With that one-two punch, the Watson Twins pulled up a chair at the indie-folk table alongside Lewis, Devendra Banhart, Iron and Wine and Joanna Newsom. Chandra sees their place in the music world a little differently than merely a wave of folk.
“Maybe a feminine wave,” she speculates. “There’re a lot more female artists now. I see a lot of women with different styles and great at what they do in the indie world.”
“Jenny [Lewis] is a great singer – part of that,” she continues. “Also Cat Power, Neko Case and Martha Wainwright. I like how they control the reigns of their careers. They are sexy without being manufactured – without feeling the pressure to be a pin-up model.”
I spoke with Chandra as she and Leigh drove through Virginia on a road trip to their next gig. As to what the twins are listening to now as they cruise from their family home in Louisville, through Tennessee and on to Virginia: “KaiserCartel is really great. Death Cab for Cutie is good road trip music.” Leigh also likes Robert Plant, Wilco and Andrew Bird as favorites for listening to in the car on long 15-hour drives.

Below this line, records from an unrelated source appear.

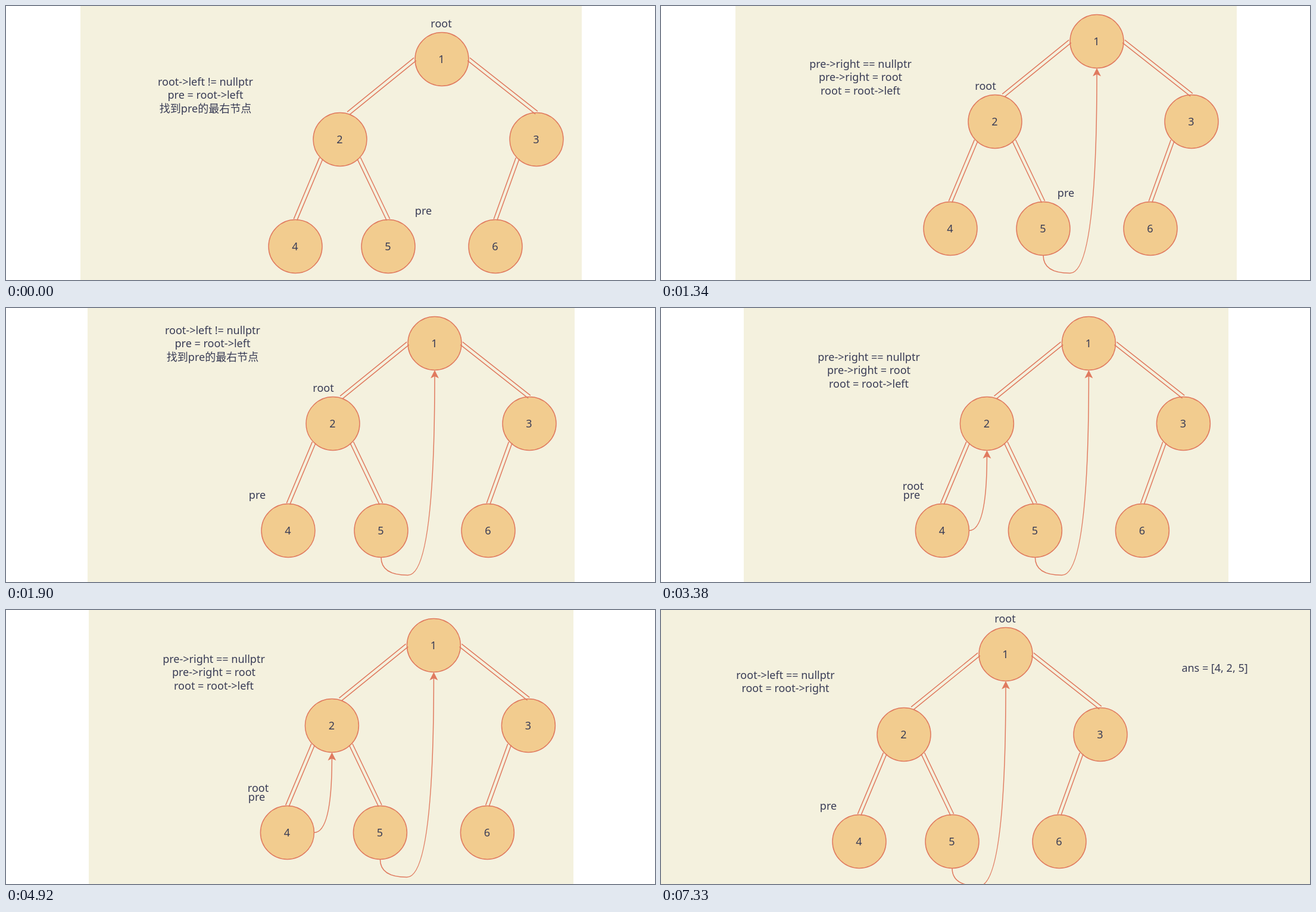
An HTML page that plays this animation: 1090 px wide and 461 px high, repeating every 8000 ms.

```html
<!DOCTYPE html>
<html lang="zh-CN">
<head>
<meta charset="utf-8">
<title>Threaded tree traversal</title>
<style>
  html, body { margin: 0; width: 100%; height: 100%; overflow: hidden; background: #fff; }
  svg { display: block; }
  .line { fill: none; stroke: #e07a5f; stroke-width: 1.5; }
  .node { fill: #f2cc8f; stroke: #e07a5f; stroke-width: 1.5; }
  .head { fill: #e07a5f; stroke: #e07a5f; stroke-width: 1.5; }
  text {
    font: 18px "Comic Sans MS", "Noto Sans", "Noto Sans CJK SC", sans-serif;
    fill: #393c56; text-anchor: middle;
  }
</style>
</head>
<body>
<svg id="stage" width="1090" height="461" viewBox="0 0 1090 461"></svg>
<script>
const LOOP = 8000, RADIUS = 45, LINE_HEIGHT = 22.5;

const nodes = [[732, 59.5], [561, 194.5], [891, 194.5], [486, 374.5], [642, 374.5], [822, 374.5]];
const edges = [
  [687, 59.5, 575, 150.5], [777, 59.5, 891, 149.5],
  [529.2, 226.3, 486, 329.5], [592.8, 226.3, 642, 329.5], [859.2, 226.3, 822, 329.5]
];

const seekRightmost = ["root->left != nullptr", "pre = root->left", "找到pre的最右节点"];
const addThread = ["pre->right == nullptr", "pre->right = root", "root = root->left"];

// dx, dy move the tree; labels and notes are placed on the stage.
const scenes = [
  { start: 0, paper: [125, 842], dx: 0, dy: 30, threads: 0,
    root: [731, 30], pre: [701, 345], note: [335, 127.5, seekRightmost] },
  { start: 500, paper: [125, 842], dx: 0, dy: 0, threads: 1,
    root: [545, 135], pre: [680, 315], note: [335, 97.5, addThread] },
  { start: 1900, paper: [137, 818], dx: -12, dy: 0, threads: 1,
    root: [533, 135], pre: [422, 315], note: [347, 37.5, seekRightmost] },
  { start: 3380, paper: [139, 814], dx: -13.6, dy: 0, threads: 2,
    root: [423.5, 300], pre: [421, 315], note: [349, 82.5, addThread] },
  { start: 5940, paper: [0, 1090], dx: -153, dy: 0, threads: 2,
    root: [386, 135], pre: [281, 315],
    note: [209, 94.5, ["root->left == nullptr", "root = root->left"]], answer: [82.5, "ans = [4]"] },
  { start: 7330, paper: [0, 1090], dx: -153, dy: 15, threads: 1,
    root: [578, 15], pre: [281, 330],
    note: [209, 109.5, ["root->left == nullptr", "root = root->right"]], answer: [97.5, "ans = [4, 2, 5]"] }
];

const label = (x, y, words) => `<text x="${x}" y="${y + 6}">${words}</text>`;

const circle = ([x, y], i) =>
  `<circle class="node" cx="${x}" cy="${y}" r="${RADIUS}"/>` + label(x - 0.5, y, i + 1);

function doubleLine([x1, y1, x2, y2]) {
  const length = Math.hypot(x2 - x1, y2 - y1);
  const nx = (y1 - y2) / length * 3, ny = (x2 - x1) / length * 3;
  const side = s => `M${x1 + s * nx} ${y1 + s * ny}L${x2 + s * nx} ${y2 + s * ny}`;
  return `<path class="line" d="${side(1)}${side(-1)}"/>`;
}

// A curve that rises into the bottom of a node and ends in an arrowhead.
function thread(curve, [x, y]) {
  const tip = y + RADIUS + 1.7;
  return `<path class="line" d="${curve} ${x} ${tip + 8}"/>` +
    `<path class="head" d="M${x} ${tip}l5.25 10.5l-5.25 -2.6l-5.25 2.6z"/>`;
}

const tree = nodes.map(circle).join("") + edges.map(doubleLine).join("");
const threads = [
  thread("M642 419.5Q642 449.5 687 449.5Q732 449.5", nodes[0]),
  thread("M531 374.5Q561 374.5", nodes[1])
];

function draw({ paper: [left, width], dx, dy, threads: count, root, pre, note: [x, y, lines], answer }) {
  return `<rect x="${left}" width="${width}" height="461" fill="#f4f1de"/>` +
    `<g transform="translate(${dx} ${dy})">${tree}${threads.slice(0, count).join("")}</g>` +
    label(...root, "root") + label(...pre, "pre") +
    lines.map((words, i) => label(x, y + i * LINE_HEIGHT, words)).join("") +
    (answer ? label(930, ...answer) : "");
}

const stage = document.getElementById("stage");
let shown;

function tick() {
  const time = performance.now() % LOOP;
  const scene = scenes.findLast(s => s.start <= time);
  if (scene !== shown) {
    stage.innerHTML = draw(scene);
    shown = scene;
  }
  requestAnimationFrame(tick);
}
tick();
</script>
</body>
</html>
```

The sisters began singing in a church choir around the age of eight in Louisville, Ky. Chandra recalls, “The church automatically put us together, and we instinctively knew how to harmonize.”
Around age 16, Leigh first picked up guitar, and the girls started taking lessons.
“I remember learning an R.E.M. song; also some Go-Go’s, Bob Marley and the Grateful Dead, of course,” says Chandra.
Their journey from Kentucky to California mostly hinged on “a twist of fate.”
As Chandra tells it, “After graduation [from college], we drove around the states. After the trip was over, we made a pact to end up wherever a door opened up.”
As it turned out, a friend in Los Angeles had a place for them to stay in Burbank. From there, the Silver Lake music scene proved only a short leap.
Chandra says, “We wanted to be somewhere where more music was happening – Silver Lake was the area we wanted. We’ve been in that neighborhood ever since.”
Having formed the group Slydell, the Watsons did a residence at Spaceland and ended up doing a show with Rilo Kiley (Jenny Lewis’ band).
With a little success and experience under their belt, the Watson Twins felt ready to embark on a full album, aiming for a little more cohesion with their sophomore effort, Fire Songs.
“We shifted to a mind set of wanting it to feel like a record,” Chandra says.
More instruments fill out the women’s beautiful vocals with tracks like “Fall,” “using cello to make it really unique and evoke the feeling of the song.”
Having ventured a long way from their bluegrass roots, iTunes calls the group “more Hollywood Hills than Appalachia.”
Chandra replies, “I don’t really know what the Hollywood Hills are like. I’m attracted to music that is organic and has a cohesive sound. There are elements of Americana in our music, but I don’t know that I want to be Appalachian or Hollywood Hills. Maybe somewhere in the middle.”
Fire Songs is currently available. The Watson Twins will perform July 29 at the Echo, Echo Park. For more information, visit www.thewatsontwins.com.